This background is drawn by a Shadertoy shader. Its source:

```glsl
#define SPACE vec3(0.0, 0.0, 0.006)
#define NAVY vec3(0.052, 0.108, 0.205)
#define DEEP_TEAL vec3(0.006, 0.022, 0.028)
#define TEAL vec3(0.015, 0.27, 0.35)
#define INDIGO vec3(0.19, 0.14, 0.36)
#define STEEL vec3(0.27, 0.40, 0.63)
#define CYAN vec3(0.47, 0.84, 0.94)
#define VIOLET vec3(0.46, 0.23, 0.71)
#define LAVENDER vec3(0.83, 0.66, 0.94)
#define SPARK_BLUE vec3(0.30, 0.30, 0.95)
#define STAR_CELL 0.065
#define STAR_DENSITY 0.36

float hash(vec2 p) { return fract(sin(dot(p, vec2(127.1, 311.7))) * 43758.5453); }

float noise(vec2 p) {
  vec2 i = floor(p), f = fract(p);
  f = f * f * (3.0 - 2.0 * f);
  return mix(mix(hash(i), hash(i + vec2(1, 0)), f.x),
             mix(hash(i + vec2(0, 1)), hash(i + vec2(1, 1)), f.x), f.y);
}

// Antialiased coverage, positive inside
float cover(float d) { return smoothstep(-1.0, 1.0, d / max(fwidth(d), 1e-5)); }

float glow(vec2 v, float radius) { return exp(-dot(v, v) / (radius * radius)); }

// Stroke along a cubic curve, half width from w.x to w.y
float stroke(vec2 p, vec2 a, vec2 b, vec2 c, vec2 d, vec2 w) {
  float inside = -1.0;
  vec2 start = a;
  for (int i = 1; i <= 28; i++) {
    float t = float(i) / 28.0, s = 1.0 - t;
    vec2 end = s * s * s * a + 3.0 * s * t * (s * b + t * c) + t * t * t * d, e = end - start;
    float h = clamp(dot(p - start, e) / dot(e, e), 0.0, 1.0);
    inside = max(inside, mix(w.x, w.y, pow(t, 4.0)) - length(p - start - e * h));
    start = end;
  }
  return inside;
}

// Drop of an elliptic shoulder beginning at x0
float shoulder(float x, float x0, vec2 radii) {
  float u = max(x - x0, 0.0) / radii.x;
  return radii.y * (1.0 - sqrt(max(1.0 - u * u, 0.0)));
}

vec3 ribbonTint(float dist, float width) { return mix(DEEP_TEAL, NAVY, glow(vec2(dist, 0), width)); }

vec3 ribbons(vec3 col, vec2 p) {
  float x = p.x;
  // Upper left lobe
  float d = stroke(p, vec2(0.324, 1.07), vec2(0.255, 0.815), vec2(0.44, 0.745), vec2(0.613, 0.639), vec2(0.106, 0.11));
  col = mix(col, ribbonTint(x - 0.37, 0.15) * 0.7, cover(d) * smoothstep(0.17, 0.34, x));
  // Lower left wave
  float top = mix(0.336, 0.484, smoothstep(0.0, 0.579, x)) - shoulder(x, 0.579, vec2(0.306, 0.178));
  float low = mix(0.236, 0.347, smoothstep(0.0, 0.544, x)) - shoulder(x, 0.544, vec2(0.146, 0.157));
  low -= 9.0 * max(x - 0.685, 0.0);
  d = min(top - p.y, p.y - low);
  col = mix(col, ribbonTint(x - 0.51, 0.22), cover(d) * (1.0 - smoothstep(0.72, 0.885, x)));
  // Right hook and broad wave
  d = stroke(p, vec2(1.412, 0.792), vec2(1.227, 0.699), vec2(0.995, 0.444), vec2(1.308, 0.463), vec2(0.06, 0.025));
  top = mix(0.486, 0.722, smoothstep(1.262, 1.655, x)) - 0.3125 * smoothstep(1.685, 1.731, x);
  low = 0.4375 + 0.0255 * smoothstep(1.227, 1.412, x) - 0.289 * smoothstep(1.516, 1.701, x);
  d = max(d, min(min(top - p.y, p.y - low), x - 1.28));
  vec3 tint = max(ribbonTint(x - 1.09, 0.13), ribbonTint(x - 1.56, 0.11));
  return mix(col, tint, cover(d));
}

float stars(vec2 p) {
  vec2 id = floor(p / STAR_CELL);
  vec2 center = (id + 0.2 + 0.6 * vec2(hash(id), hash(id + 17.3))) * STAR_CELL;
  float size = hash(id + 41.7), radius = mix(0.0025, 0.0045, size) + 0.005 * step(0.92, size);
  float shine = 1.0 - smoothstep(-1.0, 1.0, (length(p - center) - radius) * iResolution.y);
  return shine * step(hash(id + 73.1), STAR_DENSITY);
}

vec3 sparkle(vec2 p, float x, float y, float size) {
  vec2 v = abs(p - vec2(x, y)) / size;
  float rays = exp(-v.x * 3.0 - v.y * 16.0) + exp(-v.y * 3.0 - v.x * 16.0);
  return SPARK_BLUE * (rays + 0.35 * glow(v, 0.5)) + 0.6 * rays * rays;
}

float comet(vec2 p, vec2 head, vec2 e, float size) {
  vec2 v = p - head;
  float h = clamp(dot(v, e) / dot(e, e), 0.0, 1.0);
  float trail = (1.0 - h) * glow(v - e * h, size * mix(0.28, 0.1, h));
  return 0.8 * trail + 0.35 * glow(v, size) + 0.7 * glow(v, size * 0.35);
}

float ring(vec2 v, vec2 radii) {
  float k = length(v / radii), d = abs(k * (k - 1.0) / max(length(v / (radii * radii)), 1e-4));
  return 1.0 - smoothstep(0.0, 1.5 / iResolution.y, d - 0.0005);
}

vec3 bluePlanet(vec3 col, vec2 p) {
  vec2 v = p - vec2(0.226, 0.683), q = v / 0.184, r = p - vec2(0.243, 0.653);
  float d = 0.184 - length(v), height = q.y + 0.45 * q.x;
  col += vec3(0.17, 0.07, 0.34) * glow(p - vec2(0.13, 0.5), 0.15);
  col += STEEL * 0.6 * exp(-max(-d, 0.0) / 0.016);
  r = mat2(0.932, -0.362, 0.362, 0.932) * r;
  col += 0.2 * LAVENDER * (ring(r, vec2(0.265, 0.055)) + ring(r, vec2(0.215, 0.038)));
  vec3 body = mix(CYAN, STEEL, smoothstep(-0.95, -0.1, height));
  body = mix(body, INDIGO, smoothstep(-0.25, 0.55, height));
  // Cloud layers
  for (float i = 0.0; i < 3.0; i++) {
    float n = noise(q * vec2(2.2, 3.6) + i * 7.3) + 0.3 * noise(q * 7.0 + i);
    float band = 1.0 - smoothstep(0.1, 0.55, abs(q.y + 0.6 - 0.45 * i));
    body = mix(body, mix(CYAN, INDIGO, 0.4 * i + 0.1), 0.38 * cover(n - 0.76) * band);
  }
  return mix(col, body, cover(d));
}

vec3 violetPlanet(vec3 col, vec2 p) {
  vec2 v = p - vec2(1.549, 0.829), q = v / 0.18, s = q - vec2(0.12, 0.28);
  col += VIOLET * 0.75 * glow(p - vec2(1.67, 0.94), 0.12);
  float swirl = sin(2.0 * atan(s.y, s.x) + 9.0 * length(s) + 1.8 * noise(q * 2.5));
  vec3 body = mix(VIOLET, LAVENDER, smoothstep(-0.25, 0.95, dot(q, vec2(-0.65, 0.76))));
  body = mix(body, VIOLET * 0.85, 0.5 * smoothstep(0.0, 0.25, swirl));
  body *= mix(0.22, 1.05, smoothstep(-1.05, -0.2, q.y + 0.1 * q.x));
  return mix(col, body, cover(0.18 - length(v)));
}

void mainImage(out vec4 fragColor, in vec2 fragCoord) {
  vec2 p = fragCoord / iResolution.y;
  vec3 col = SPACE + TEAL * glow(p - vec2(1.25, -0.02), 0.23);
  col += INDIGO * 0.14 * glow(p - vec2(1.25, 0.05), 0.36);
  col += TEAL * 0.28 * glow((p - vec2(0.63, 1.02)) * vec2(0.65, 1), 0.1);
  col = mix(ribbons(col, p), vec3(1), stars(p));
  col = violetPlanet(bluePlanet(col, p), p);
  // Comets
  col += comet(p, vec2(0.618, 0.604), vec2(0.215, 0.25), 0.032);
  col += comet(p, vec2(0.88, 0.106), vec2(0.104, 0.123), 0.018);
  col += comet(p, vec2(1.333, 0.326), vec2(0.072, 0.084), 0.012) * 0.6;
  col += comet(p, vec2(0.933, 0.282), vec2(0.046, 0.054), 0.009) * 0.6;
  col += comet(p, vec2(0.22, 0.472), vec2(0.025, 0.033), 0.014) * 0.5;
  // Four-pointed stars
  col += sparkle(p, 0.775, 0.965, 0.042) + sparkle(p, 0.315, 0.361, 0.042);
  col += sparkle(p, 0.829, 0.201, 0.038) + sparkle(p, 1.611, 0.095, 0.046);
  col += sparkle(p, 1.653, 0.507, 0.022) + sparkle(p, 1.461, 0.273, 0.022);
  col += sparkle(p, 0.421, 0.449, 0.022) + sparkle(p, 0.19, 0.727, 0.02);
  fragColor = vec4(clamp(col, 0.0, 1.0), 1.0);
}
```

********

#### Exercise
Copy all lines of the records that have the string "ribbonTint" in them.

#### Expected answer
vec3 ribbonTint(float dist, float width) { return mix(DEEP_TEAL, NAVY, glow(vec2(dist, 0), width)); }
  col = mix(col, ribbonTint(x - 0.37, 0.15) * 0.7, cover(d) * smoothstep(0.17, 0.34, x));
  col = mix(col, ribbonTint(x - 0.51, 0.22), cover(d) * (1.0 - smoothstep(0.72, 0.885, x)));
  vec3 tint = max(ribbonTint(x - 1.09, 0.13), ribbonTint(x - 1.56, 0.11));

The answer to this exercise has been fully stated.